= WHAT YOU SHOULD DO =
A verbatim copy of the data is wanted, minus any picture in it.

= DATA PROVIDED =
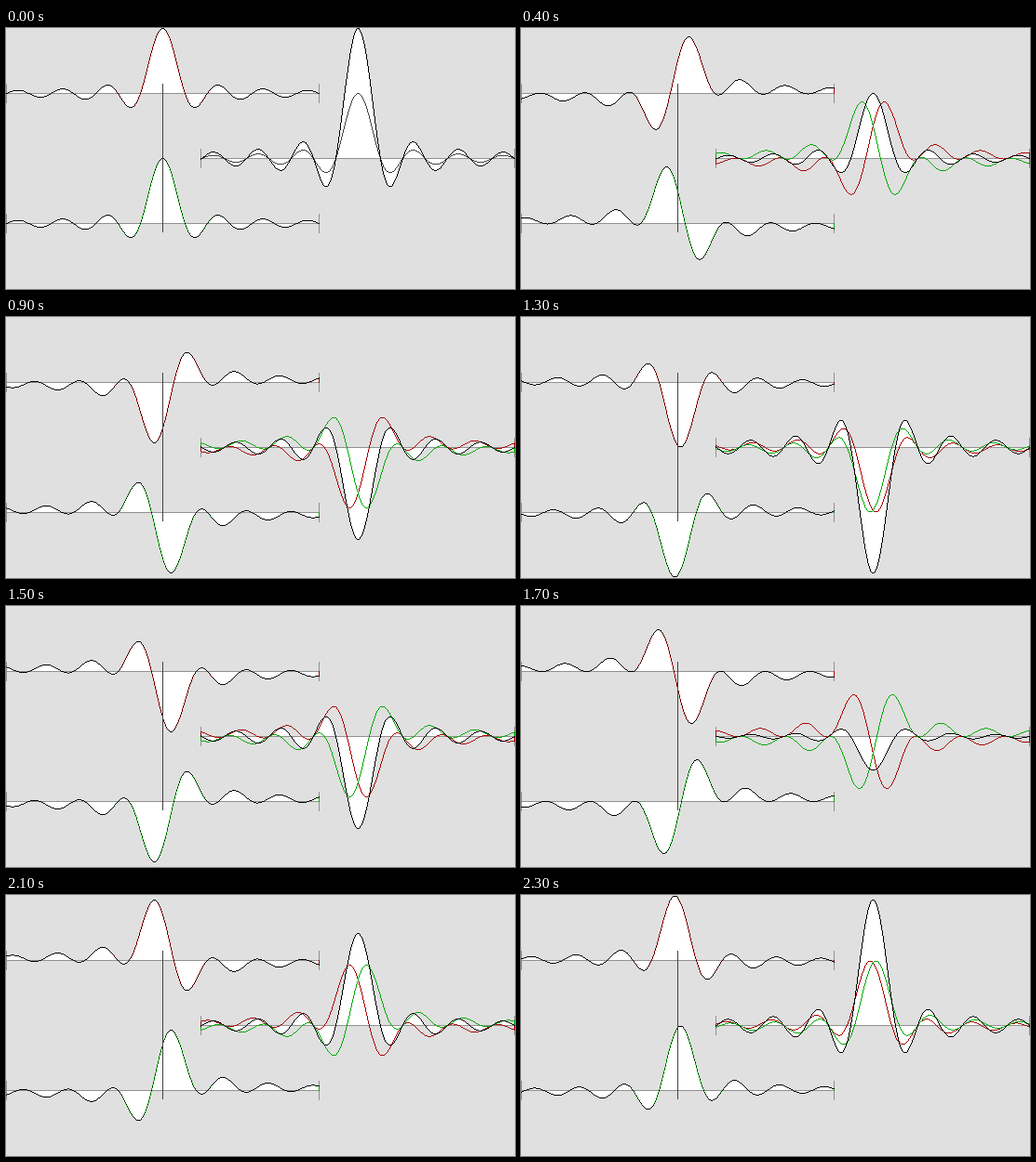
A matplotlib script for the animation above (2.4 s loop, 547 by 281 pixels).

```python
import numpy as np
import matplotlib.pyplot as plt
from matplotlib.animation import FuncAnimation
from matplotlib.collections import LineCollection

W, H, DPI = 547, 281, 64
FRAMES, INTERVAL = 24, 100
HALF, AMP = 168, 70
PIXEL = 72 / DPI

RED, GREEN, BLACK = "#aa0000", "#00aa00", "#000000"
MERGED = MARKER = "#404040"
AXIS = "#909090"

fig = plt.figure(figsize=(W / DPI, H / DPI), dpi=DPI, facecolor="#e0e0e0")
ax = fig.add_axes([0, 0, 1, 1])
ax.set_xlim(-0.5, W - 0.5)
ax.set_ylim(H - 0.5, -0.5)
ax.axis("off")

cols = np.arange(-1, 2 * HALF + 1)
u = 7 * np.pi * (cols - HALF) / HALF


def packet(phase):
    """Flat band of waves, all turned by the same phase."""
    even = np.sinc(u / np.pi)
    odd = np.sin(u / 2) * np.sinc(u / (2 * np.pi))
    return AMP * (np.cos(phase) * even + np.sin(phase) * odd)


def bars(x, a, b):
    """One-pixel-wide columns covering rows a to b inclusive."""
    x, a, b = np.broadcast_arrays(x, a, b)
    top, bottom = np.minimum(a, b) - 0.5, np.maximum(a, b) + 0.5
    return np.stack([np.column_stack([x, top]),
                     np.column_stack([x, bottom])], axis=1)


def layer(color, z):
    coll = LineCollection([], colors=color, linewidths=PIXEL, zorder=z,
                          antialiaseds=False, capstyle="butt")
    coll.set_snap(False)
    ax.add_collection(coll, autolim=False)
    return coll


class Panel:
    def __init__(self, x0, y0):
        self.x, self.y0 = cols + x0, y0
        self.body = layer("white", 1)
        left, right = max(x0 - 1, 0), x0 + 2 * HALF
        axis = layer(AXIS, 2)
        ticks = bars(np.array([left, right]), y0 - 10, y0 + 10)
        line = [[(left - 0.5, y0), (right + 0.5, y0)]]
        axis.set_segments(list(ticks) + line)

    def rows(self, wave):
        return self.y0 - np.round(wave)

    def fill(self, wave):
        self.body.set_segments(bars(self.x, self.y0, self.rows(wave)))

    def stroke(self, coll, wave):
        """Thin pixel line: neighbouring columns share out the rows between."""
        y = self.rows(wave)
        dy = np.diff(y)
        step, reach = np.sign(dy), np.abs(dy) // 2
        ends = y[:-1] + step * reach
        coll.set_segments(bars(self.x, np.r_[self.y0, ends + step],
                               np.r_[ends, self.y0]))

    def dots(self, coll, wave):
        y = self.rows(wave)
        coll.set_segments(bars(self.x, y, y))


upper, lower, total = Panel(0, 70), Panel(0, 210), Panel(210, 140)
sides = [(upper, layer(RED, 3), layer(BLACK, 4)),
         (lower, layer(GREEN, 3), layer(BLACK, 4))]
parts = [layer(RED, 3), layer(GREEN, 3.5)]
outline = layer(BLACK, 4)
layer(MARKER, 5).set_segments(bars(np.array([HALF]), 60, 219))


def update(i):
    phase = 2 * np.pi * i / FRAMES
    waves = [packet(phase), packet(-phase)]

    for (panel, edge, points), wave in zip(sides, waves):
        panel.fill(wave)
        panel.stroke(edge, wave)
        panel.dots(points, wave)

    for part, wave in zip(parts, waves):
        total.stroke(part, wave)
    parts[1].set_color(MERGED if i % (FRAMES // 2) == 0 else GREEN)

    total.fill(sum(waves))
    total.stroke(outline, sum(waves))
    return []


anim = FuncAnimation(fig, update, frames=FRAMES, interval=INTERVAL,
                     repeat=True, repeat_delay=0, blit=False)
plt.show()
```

= RESPONSE FOR THIS EXERCISE =
A matplotlib script for the animation above (2.4 s loop, 547 by 281 pixels).

```python
import numpy as np
import matplotlib.pyplot as plt
from matplotlib.animation import FuncAnimation
from matplotlib.collections import LineCollection

W, H, DPI = 547, 281, 64
FRAMES, INTERVAL = 24, 100
HALF, AMP = 168, 70
PIXEL = 72 / DPI

RED, GREEN, BLACK = "#aa0000", "#00aa00", "#000000"
MERGED = MARKER = "#404040"
AXIS = "#909090"

fig = plt.figure(figsize=(W / DPI, H / DPI), dpi=DPI, facecolor="#e0e0e0")
ax = fig.add_axes([0, 0, 1, 1])
ax.set_xlim(-0.5, W - 0.5)
ax.set_ylim(H - 0.5, -0.5)
ax.axis("off")

cols = np.arange(-1, 2 * HALF + 1)
u = 7 * np.pi * (cols - HALF) / HALF


def packet(phase):
    """Flat band of waves, all turned by the same phase."""
    even = np.sinc(u / np.pi)
    odd = np.sin(u / 2) * np.sinc(u / (2 * np.pi))
    return AMP * (np.cos(phase) * even + np.sin(phase) * odd)


def bars(x, a, b):
    """One-pixel-wide columns covering rows a to b inclusive."""
    x, a, b = np.broadcast_arrays(x, a, b)
    top, bottom = np.minimum(a, b) - 0.5, np.maximum(a, b) + 0.5
    return np.stack([np.column_stack([x, top]),
                     np.column_stack([x, bottom])], axis=1)


def layer(color, z):
    coll = LineCollection([], colors=color, linewidths=PIXEL, zorder=z,
                          antialiaseds=False, capstyle="butt")
    coll.set_snap(False)
    ax.add_collection(coll, autolim=False)
    return coll


class Panel:
    def __init__(self, x0, y0):
        self.x, self.y0 = cols + x0, y0
        self.body = layer("white", 1)
        left, right = max(x0 - 1, 0), x0 + 2 * HALF
        axis = layer(AXIS, 2)
        ticks = bars(np.array([left, right]), y0 - 10, y0 + 10)
        line = [[(left - 0.5, y0), (right + 0.5, y0)]]
        axis.set_segments(list(ticks) + line)

    def rows(self, wave):
        return self.y0 - np.round(wave)

    def fill(self, wave):
        self.body.set_segments(bars(self.x, self.y0, self.rows(wave)))

    def stroke(self, coll, wave):
        """Thin pixel line: neighbouring columns share out the rows between."""
        y = self.rows(wave)
        dy = np.diff(y)
        step, reach = np.sign(dy), np.abs(dy) // 2
        ends = y[:-1] + step * reach
        coll.set_segments(bars(self.x, np.r_[self.y0, ends + step],
                               np.r_[ends, self.y0]))

    def dots(self, coll, wave):
        y = self.rows(wave)
        coll.set_segments(bars(self.x, y, y))


upper, lower, total = Panel(0, 70), Panel(0, 210), Panel(210, 140)
sides = [(upper, layer(RED, 3), layer(BLACK, 4)),
         (lower, layer(GREEN, 3), layer(BLACK, 4))]
parts = [layer(RED, 3), layer(GREEN, 3.5)]
outline = layer(BLACK, 4)
layer(MARKER, 5).set_segments(bars(np.array([HALF]), 60, 219))


def update(i):
    phase = 2 * np.pi * i / FRAMES
    waves = [packet(phase), packet(-phase)]

    for (panel, edge, points), wave in zip(sides, waves):
        panel.fill(wave)
        panel.stroke(edge, wave)
        panel.dots(points, wave)

    for part, wave in zip(parts, waves):
        total.stroke(part, wave)
    parts[1].set_color(MERGED if i % (FRAMES // 2) == 0 else GREEN)

    total.fill(sum(waves))
    total.stroke(outline, sum(waves))
    return []


anim = FuncAnimation(fig, update, frames=FRAMES, interval=INTERVAL,
                     repeat=True, repeat_delay=0, blit=False)
plt.show()
```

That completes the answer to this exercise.